If you cannot answer these questions, then don’t be shy- find out from the event organizer or coordinator.  Many organizations, while they mean well, do not realize that artists get these requests quite often and that they are essentially asking you for a donation worth hundreds or thousands of dollars, so don’t feel bad about looking out for yourself.  Also, be aware many organizations will try to sell you on the idea of donating as a tax write-off.  This is only partly true.  You can only deduct the supplies/materials used to create the piece.  You cannot write-off the actual art donated.  (This only applies to collectors of art that has appreciated so they donate to museums and get out of paying income tax on the appreciation.)  It’s unfair, I know, but that’s how it works, at least in the United States.  If you’re looking to get some sort of deduction, you should just write a check to the organization.  If you are happy with the event parameters and have available work to donate, go ahead with it, attend the event, and do some networking. Perhaps the auction winner will become your next collector…

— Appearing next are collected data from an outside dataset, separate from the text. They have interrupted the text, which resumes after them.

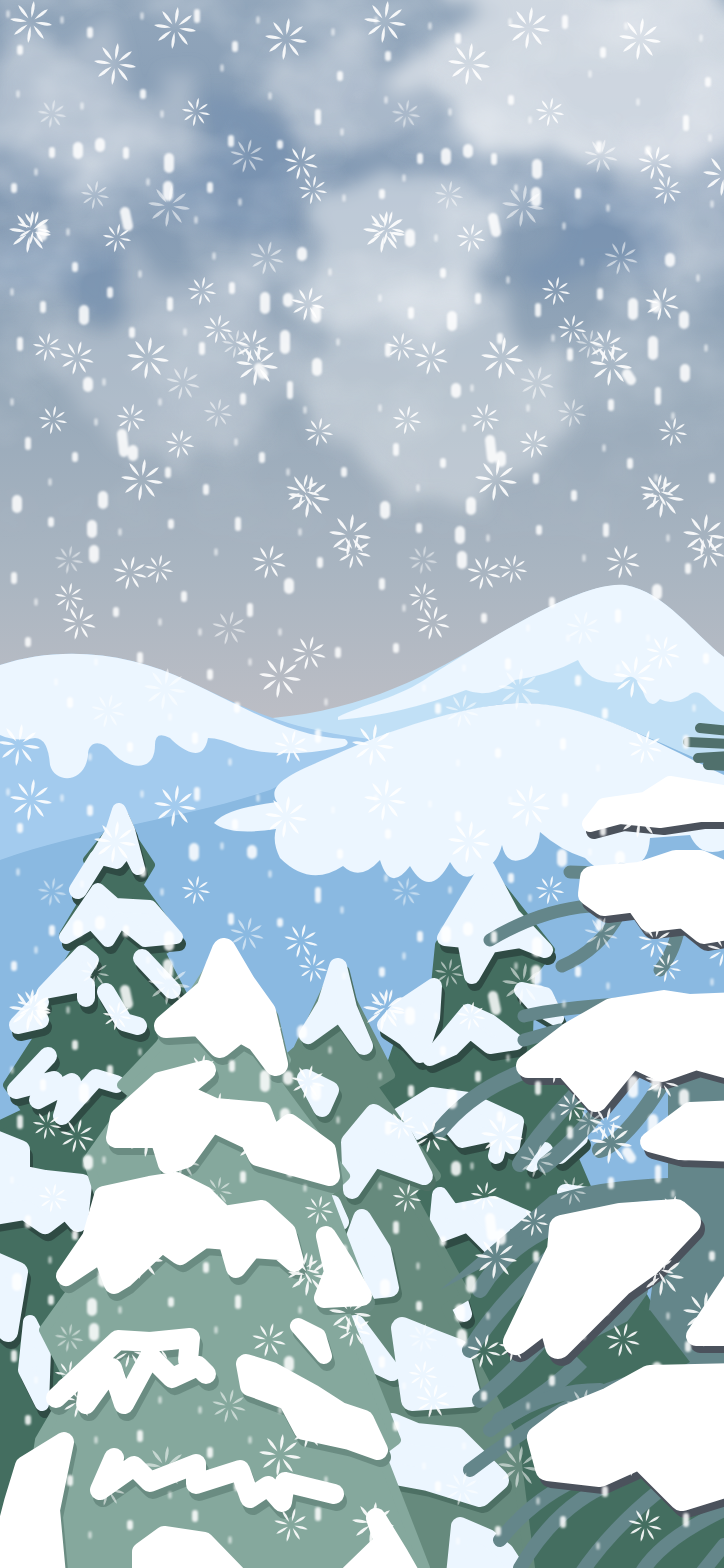
<!DOCTYPE html>
<html lang="en">
<head>
<meta charset="utf-8">
<title>Snowy forest</title>
<style>
:root{--snow:#fff;--snow-cool:#ecf6ff;--hill-far:#c1e0f6;--hill-mid:#a3cbee;--hill-near:#8ab9e1;--pine-dark:#446e60;--pine-mid:#668a7d;--pine-light:#85a89d;--pine-grey:#64868a;--pine-shade:#2f4b44;--slate:#4b525c}
html,body{margin:0;height:100%;overflow:hidden}
svg{display:block;width:724px;height:1568px}
.snow{stroke-linejoin:round;stroke-linecap:round;fill:var(--snow);stroke:var(--snow)}
.cool{fill:var(--snow-cool);stroke:var(--snow-cool)}
.line{fill:none}
.on-dark{filter:drop-shadow(3px 7px 0 var(--pine-shade))}
.on-mid{filter:drop-shadow(3px 6px 0 #4d7064)}
.on-light{filter:drop-shadow(3px 7px 0 #6a8c82)}
.on-grey{filter:drop-shadow(4px 7px 0 var(--slate))}
.pine{stroke-width:10;stroke-linejoin:round}
.needles{fill:none;stroke-linecap:round}
.flakes{fill:var(--snow)}
.bits{stroke:var(--snow);fill:none;stroke-linecap:round}
</style>
</head>
<body>
<svg viewBox="0 0 724 1568" role="img" aria-label="Snow falling over hills and pine trees">
<defs>
<linearGradient id="sky" x2="0" y2="1">
<stop offset="0" stop-color="#92a6bb"/><stop offset=".25" stop-color="#8299b3"/><stop offset=".5" stop-color="#96a8b9"/><stop offset=".75" stop-color="#a9b5c1"/><stop offset="1" stop-color="#c1c0c6"/>
</linearGradient>
<filter id="cloud" x="-30%" y="-30%" width="160%" height="160%">
<feTurbulence type="fractalNoise" baseFrequency=".012" numOctaves="4" seed="8"/>
<feDisplacementMap in="SourceGraphic" scale="130" xChannelSelector="R" yChannelSelector="G"/>
<feGaussianBlur stdDeviation="9"/>
</filter>
<filter id="mist" x="0" y="0" width="100%" height="100%">
<feTurbulence type="fractalNoise" baseFrequency=".007 .009" numOctaves="4" seed="3"/>
<feColorMatrix values="0 0 0 0 .93 0 0 0 0 .95 0 0 0 0 .97 1.8 0 0 0 -.75"/>
</filter>
<linearGradient id="fade" x2="0" y2="1"><stop offset=".5" stop-color="#fff"/><stop offset="1" stop-color="#000"/></linearGradient>
<mask id="mist-fade"><rect width="724" height="560" fill="url(#fade)"/></mask>
<filter id="soft"><feGaussianBlur stdDeviation=".9"/></filter>
<path id="petal" d="M0-4Q-3-14 0-20Q3-14 0-4"/>
<g id="flake">
<use href="#petal"/><use href="#petal" transform="rotate(45)"/><use href="#petal" transform="rotate(90)"/><use href="#petal" transform="rotate(135)"/><use href="#petal" transform="rotate(180)"/><use href="#petal" transform="rotate(225)"/><use href="#petal" transform="rotate(270)"/><use href="#petal" transform="rotate(315)"/>
</g>
<g id="flake-m" transform="rotate(14) scale(.86)"><use href="#flake"/></g>
<g id="flake-s" transform="rotate(10) scale(.72)"><use href="#flake"/></g>
<g id="flake-l" transform="rotate(8) scale(1.06)"><use href="#flake"/></g>
<g id="flake-tile">
<use href="#flake-l" x="31" y="22"/><use href="#flake-l" x="175" y="28"/><use href="#flake-l" x="286" y="39"/><use href="#flake-l" x="115" y="64"/>
<use href="#flake-s" x="196" y="112"/><use href="#flake-m" x="301" y="163"/><use href="#flake-s" x="313" y="190"/>
<use href="#flake-l" x="30" y="232"/><use href="#flake-m" x="34" y="228"/><use href="#flake-s" x="117" y="238"/><use href="#flake-s" x="202" y="291"/><use href="#flake-m" x="308" y="304"/>
<use href="#flake-s" x="218" y="329"/><use href="#flake-s" x="47" y="347"/><use href="#flake-m" x="77" y="358"/><use href="#flake-l" x="148" y="358"/><use href="#flake-m" x="252" y="346"/><use href="#flake-l" x="257" y="365"/>
<use href="#flake-s" x="53" y="420"/><use href="#flake-s" x="131" y="418"/><use href="#flake-s" x="180" y="444"/><use href="#flake-s" x="319" y="432"/><use href="#flake-l" x="142" y="480"/>
<use href="#flake-l" x="309" y="497"/><use href="#flake-m" x="303" y="491"/><use href="#flake-l" x="350" y="535"/><use href="#flake-m" x="354" y="552"/><use href="#flake-m" x="130" y="573"/><use href="#flake-s" x="159" y="569"/><use href="#flake-m" x="269" y="562"/>
<use href="#flake-s" x="69" y="597"/><use href="#flake-m" x="79" y="623"/><use href="#flake-m" x="309" y="653"/><use href="#flake-l" x="280" y="677"/><use href="#flake-l" x="19" y="745"/><use href="#flake-m" x="291" y="747"/>
<g opacity=".6"><use href="#flake-s" x="52" y="114"/><use href="#flake-m" x="247" y="156"/><use href="#flake-s" x="95" y="195"/><use href="#flake-l" x="169" y="206"/><use href="#flake-m" x="267" y="258"/><use href="#flake-s" x="236" y="344"/><use href="#flake-m" x="183" y="383"/><use href="#flake-s" x="218" y="413"/><use href="#flake-s" x="69" y="560"/><use href="#flake-m" x="229" y="628"/><use href="#flake-l" x="165" y="689"/><use href="#flake-m" x="108" y="711"/></g>
</g>
<g id="bit-tile" class="bits" filter="url(#soft)">
<path stroke-width="10" d="M78 147v7M100 143v4M169 158v10M168 186v10M125 212l3 14M302 252v4M265 297v12M288 298v4M84 310v10M317 363v8M259 368l4 6M88 382v5M122 434l2 18M133 450v6M17 500v8M103 496v8M92 525v8M289 583v6M94 550v8M194 848v8M252 850v4M42 228v8M285 335v14M316 310v8"/>
<path stroke-width="6" d="M20 48v4M90 30v5M197 12v8M235 44v5M318 112v10M340 74v4M143 92v4M52 150v5M126 150v6M210 185v5M231 138v6M280 143v3M14 186v4M75 265v4M43 304v6M110 290v5M170 300v8M232 285v6M20 340v8M132 330v5M202 345v7M290 384v12M243 396v6M28 440v7M75 455v4M168 470v5M206 487v5M262 455v5M344 470v4M51 520v4M171 522v4M238 520v8M320 560v5M14 575v6M116 610v4M184 594v5M250 606v8M338 650v5M28 640v4M140 655v6M210 672v5M70 700v5M237 705v5M195 735v6M318 732v8M130 745v4"/>
<path stroke-width="3.5" opacity=".7" d="M8 12v4M62 18v4M142 14v4M222 66v4M258 18v4M333 30v4M18 92v4M82 104v4M162 112v4M270 94v4M342 130v4M36 170v4M148 180v4M196 218v4M240 200v4M344 196v4M68 230v4M214 254v4M330 270v4M12 290v4M140 272v4M185 330v4M338 340v4M104 380v4M160 400v4M305 408v4M12 400v4M96 420v4M236 440v4M288 470v4M50 480v4M120 530v4M216 550v4M300 530v4M36 600v4M200 630v4M160 620v4M280 630v4M96 660v4M56 680v4M250 660v4M326 700v4M170 715v4M90 755v4M230 760v4"/>
</g>
</defs>

<g id="stormy-sky">
<rect width="724" height="760" fill="url(#sky)"/>
<g filter="url(#cloud)" fill="#e4e9ee">
<ellipse cx="610" cy="70" rx="210" ry="95" opacity=".75"/><ellipse cx="690" cy="190" rx="80" ry="90" opacity=".3"/>
<ellipse cx="400" cy="260" rx="100" ry="80" opacity=".6"/><ellipse cx="430" cy="390" rx="130" ry="110" opacity=".45"/><ellipse cx="70" cy="110" rx="110" ry="70" opacity=".35"/><ellipse cx="180" cy="360" rx="120" ry="90" opacity=".3"/><ellipse cx="340" cy="90" rx="70" ry="60" opacity=".35"/>
</g>
<g filter="url(#cloud)" fill="#6f8cae" opacity=".5"><ellipse cx="245" cy="170" rx="70" ry="55"/><ellipse cx="600" cy="240" rx="80" ry="40"/><ellipse cx="40" cy="270" rx="80" ry="30"/></g>
<g mask="url(#mist-fade)" opacity=".5"><rect width="724" height="560" filter="url(#mist)"/></g>
</g>

<g id="hills">
<path fill="var(--hill-far)" d="M255 719C350 715 420 680 480 645C550 604 590 584 625 585C665 592 695 635 724 657V900H255z"/>
<path fill="var(--snow-cool)" d="M338 717C360 705 400 698 430 676C480 645 580 580 625 585C665 592 695 635 724 657V712C708 704 700 684 688 696Q672 706 660 699Q650 712 643 692Q634 668 622 682Q590 686 578 660Q550 675 515 680Q490 700 466 690Q400 715 338 720z"/>
<path fill="var(--hill-mid)" d="M0 665C60 645 130 652 190 682C250 710 290 733 400 742L460 900H0z"/>
<path fill="var(--snow-cool)" d="M0 665C60 645 130 652 190 682C250 710 290 736 345 739Q353 745 338 748C300 756 260 754 240 747Q220 738 208 738C203 766 180 748 170 738Q155 730 155 745C155 775 125 768 112 752C100 738 88 742 88 755C85 784 55 784 50 765Q48 738 35 738Q15 742 0 735z"/>
<path fill="var(--hill-near)" d="M0 860C90 828 180 820 270 790C360 745 450 705 520 703C590 704 660 745 724 770V1568H0z"/>
<path fill="var(--snow-cool)" d="M214 823C225 810 250 806 277 802C266 785 290 774 330 757C400 725 470 705 520 703C590 702 660 745 724 775V850Q700 858 690 835L650 838Q648 872 620 862Q605 880 585 858Q560 850 540 832Q538 856 520 860Q506 864 502 845Q496 868 480 868Q465 888 450 862Q430 900 410 866Q390 893 380 860Q360 882 343 866Q310 888 280 858Q272 842 276 829Q230 836 214 823z"/>
</g>

<g id="left-pine">
<path class="pine" fill="var(--pine-dark)" stroke="var(--pine-dark)" d="M120 820L150 865L138 885L178 940L160 952L190 1010L230 1120V1568H-10V1130L28 1112L8 1085L50 1020L42 1005L78 948L64 935L98 878L88 860z"/>
<g class="snow cool on-dark" stroke-width="14">
<path d="M119 810L112 832L97 857L117 862L128 848L138 868L128 830z"/>
<path class="line" stroke-width="18" d="M98 858L78 890M142 958L172 990M86 985V998M106 992L124 1022L138 1026M40 1002L18 1025L40 1020M48 1056L16 1090L54 1080L38 1100L72 1082L62 1116L96 1078L116 1084"/>
<path d="M98 890L66 937L92 922L108 940L120 920L145 940L176 937L150 907L115 905z"/>
<path d="M82 952L44 992L76 986L92 960z"/>
<path stroke-width="20" d="M-5 1140L20 1150V1175L45 1180L82 1184L78 1222L66 1208L45 1224L25 1210L-5 1215z"/>
<path stroke-width="20" d="M-5 1262L18 1272L8 1332L-5 1320z"/>
<path d="M30 1322L25 1370L42 1404L44 1350z"/>
</g></g>

<g id="far-right-pine">
<path class="pine" fill="var(--pine-dark)" stroke="var(--pine-dark)" d="M487 870L550 950L530 975L528 1035L580 1105L570 1150L600 1220L650 1310L724 1400V1568H380V1100L400 1040L436 985L440 945z"/>
<g class="snow cool on-dark" stroke-width="16">
<path d="M487 868L445 938L465 940L472 976L490 945L520 940L545 950L512 915z"/>
<path d="M434 986L398 1010L385 1025L405 1038L420 1055L432 1018z"/>
<path d="M468 1012L430 1058L452 1048L470 1030L490 1046L516 1042L490 1022z"/>
<path d="M522 990L536 1006L556 1018L545 995z"/>
<path d="M432 1095L392 1120L416 1132L442 1116L462 1140L490 1134L512 1146L516 1122L468 1100z"/>
<path class="line" d="M500 1140L496 1156M545 1150L532 1164M565 1192L595 1196M568 1192L575 1208M580 1138L560 1156"/>
<path d="M440 1195L436 1236L468 1224L490 1246L506 1222L526 1218L494 1204L452 1212z"/>
<path d="M428 1280L464 1314L458 1294z"/>
</g></g>

<g id="middle-pine">
<path class="pine" fill="var(--pine-mid)" stroke="var(--pine-mid)" d="M336 970L390 1075L372 1086L436 1176L408 1190L466 1296L446 1308L514 1440L530 1568H200L240 1100L298 1050z"/>
<g class="snow cool on-mid" stroke-width="18">
<path d="M338 967L326 1005L308 1035L340 1012L364 1046L348 1008z"/>
<path d="M306 1078L322 1108L330 1090z"/>
<path d="M374 1113L350 1142L352 1190L374 1158L424 1176L402 1132z"/>
<path d="M362 1218L348 1256L372 1290L390 1288L382 1250z"/>
<path d="M332 1204L320 1214L340 1222zM332 1328L356 1324L392 1372L350 1352z"/>
<path stroke-width="22" d="M402 1328L412 1400L470 1396L458 1350L432 1340z"/>
<path stroke-width="22" d="M392 1424L374 1470L428 1480L480 1496L498 1480L456 1438L416 1434z"/>
<path d="M460 1526L455 1575H520L505 1552L488 1538z"/>
</g></g>

<g id="front-pine">
<path class="pine" fill="var(--pine-light)" stroke="var(--pine-light)" d="M222 950L286 1060L274 1080L345 1176L326 1194L365 1296L344 1310L396 1440L380 1452L425 1568H20L40 1440L72 1385L44 1330L80 1280L104 1210L88 1160L134 1095L122 1085L160 1045z"/>
<g class="snow on-light" stroke-width="20">
<path stroke-width="24" d="M224 950L208 990L166 1026L200 1024L220 1046L240 1030L258 1040L276 1064L264 1012L244 984z"/>
<path d="M206 1070L160 1082L120 1118L116 1138L160 1138L168 1164L186 1158L212 1122L250 1140L258 1156L330 1176L326 1150L290 1124L272 1138L262 1112L215 1108L180 1092z"/>
<path d="M150 1186L104 1196L92 1238L66 1276L102 1252L114 1284L124 1278L162 1242L180 1255L204 1238L228 1240L236 1268L252 1248L280 1250L294 1262L286 1232L262 1210L224 1216L204 1196L176 1182z"/>
<path d="M326 1236L334 1272L324 1298L362 1296L344 1264z"/>
<path stroke-width="16" d="M298 1326L324 1356L318 1336z"/>
<path class="line" d="M56 1398L92 1364L86 1404L112 1368L124 1404L150 1356L172 1378L198 1366L206 1374M92 1364L118 1340L150 1342L190 1338L188 1360"/>
<path d="M246 1364L250 1386L288 1400L304 1430L350 1440L378 1450L364 1420L340 1412L312 1394L272 1372z"/>
<path class="line" d="M114 1458L100 1490L134 1466L150 1482L196 1464V1484L240 1470L250 1498L268 1486L282 1502L285 1482L334 1494"/>
<path d="M64 1442L25 1466L14 1502L-5 1575H56L50 1510z"/>
<path d="M164 1536L142 1552V1575H236L204 1542z"/>
<path d="M376 1518L384 1542L350 1575H410L398 1554z"/>
</g></g>

<g id="near-right-pine">
<g class="needles" stroke="#50706c" stroke-width="10"><path d="M730 731L700 728M730 744L688 742M730 756L698 758M730 766L708 765"/></g>
<g class="needles" stroke="var(--pine-grey)" stroke-width="13"><path d="M490 940Q540 910 590 906M570 872Q600 872 620 880M562 966Q600 950 620 912M660 970Q676 950 680 920M524 1016Q560 1008 620 1004M524 1040L560 1030"/></g>
<path fill="var(--pine-grey)" d="M668 1060H724V1375H640L664 1200Q600 1202 560 1226L440 1290L550 1196Q600 1180 668 1178z"/>
<g class="needles" stroke="var(--pine-grey)" stroke-width="16"><path d="M560 1060Q480 1080 440 1130M590 1080Q540 1130 520 1164M630 1066Q590 1130 545 1165M676 1060Q630 1140 600 1150M570 1220Q510 1240 480 1290M570 1240Q500 1300 470 1350M590 1280Q530 1360 480 1400M640 1290Q580 1380 500 1420"/></g>
<path fill="var(--pine-dark)" d="M650 1310L690 1362L620 1400L570 1350z"/>
<g class="needles" stroke="var(--pine-grey)" stroke-width="14"><path d="M640 1380Q560 1400 470 1470M600 1390Q540 1390 490 1430M620 1480Q560 1500 520 1568M660 1490Q610 1530 580 1575M724 1510Q660 1540 640 1575M600 1470Q540 1490 500 1540M724 1545L700 1575"/></g>
<g class="snow on-grey" stroke-width="20">
<path stroke-width="16" d="M590 824L604 806L645 800L670 784L740 796V814L700 814L660 820L620 816z"/>
<path stroke-width="24" d="M592 878L640 874L676 862L700 862L740 880V926L704 932L684 916L650 920L636 900L604 904L590 894z"/>
<path stroke-width="24" d="M612 1010L570 1034L528 1066L566 1066L596 1100L632 1056L662 1070L696 1058L740 1070V1004L690 1006L664 1002z"/>
<path d="M740 1110L690 1112L650 1142L680 1150L740 1152z"/>
<path stroke-width="26" d="M562 1228L560 1250L516 1342L550 1316L558 1346L620 1284L648 1264L688 1222L676 1212L620 1216z"/>
<path d="M740 1270L696 1336L740 1336z"/>
<path stroke-width="26" d="M650 1378L610 1400L566 1418L540 1438L548 1468L600 1474L640 1456L682 1498L740 1480V1376z"/>
</g></g>

<g id="snowfall">
<g opacity=".85"><use href="#bit-tile"/><use href="#bit-tile" x="368" y="6"/><use href="#bit-tile" y="778"/><use href="#bit-tile" x="368" y="784"/></g>
<g class="flakes" opacity=".9"><use href="#flake-tile"/><use href="#flake-tile" x="354"/><use href="#flake-tile" y="778"/><use href="#flake-tile" x="354" y="778"/><use href="#flake-l" x="724" y="175"/><use href="#flake-m" x="708" y="800"/><use href="#flake-m" x="724" y="950"/></g>
</g>
</svg>
</body>
</html>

Sign up for my monthly newsletter at: www.amyguidry.com/contact.html

Follow me on Facebook: www.facebook.com/pages/Amy-Guidry/51953219932

The 411 on Donating Your Art

"New Realm" by Amy Guidry- Sold at Auction

I get asked to donate my artwork fairly often. And this topic has been broached with me before in the art marketing class that I have conducted. So I thought it might be helpful to offer some insight into donations. First, you won’t be able to do them all- and please don’t feel bad about it. I get letters and emails requesting my work, sometimes several in one month. If I donated to all of them, I’d be out of paintings. And a girl’s gotta eat, so I have to have something left to sell. Next, you should decide who you’d like to help. Some charities hold the same art auction every year, so if it’s one that you would like to help on a continual basis, you can go ahead and plan on that and mark your calendar for it in the upcoming year(s). Or, you may like to alternate who you help and plan on donating to a different charity next go round just to even out the playing field a bit.

When deciding on who you would like to donate to, there are a few things to take into consideration. What does your donation do for this charity, organization, etc.? What will you be supporting? Does this follow your personal beliefs? What type of venue will hold the event? Who are the other participating artists? Would you be honored to have your work seen in such an event and amongst the other artists’ work? What kind of publicity will you gain from this experience? Will your donation conflict with another obligation, be it an exhibit, juried show, etc.?

I know this is a lot to consider and may even sound selfish, but the truth is, there’s much more to consider when donating your art than just simply writing a check to support a cause. This is about more than just money because it also involves time and labor- lots of it. You’re an artist, you know that it wasn’t easy to create this piece you’re about to give away. It took time, supplies, energy, creativity, willpower, and probably involved a personal sacrifice ranging anywhere from sleep to your family. So yes, you should consider what you get out of this. And if you decide that you can’t part with your work for whatever reason, but would truly like to help, simply write a check for this organization, charity, etc. You’ll directly help them without feeling guilty. And there’s certainly nothing wrong with just stating the truth- “I’d love to help, but I have [fill in other obligation here] and won’t be able to. But please add me to your mailing list, I’d love to donate next year.”

Thoughts? Questions? Let me know, either here or at www.AmyGuidry.com!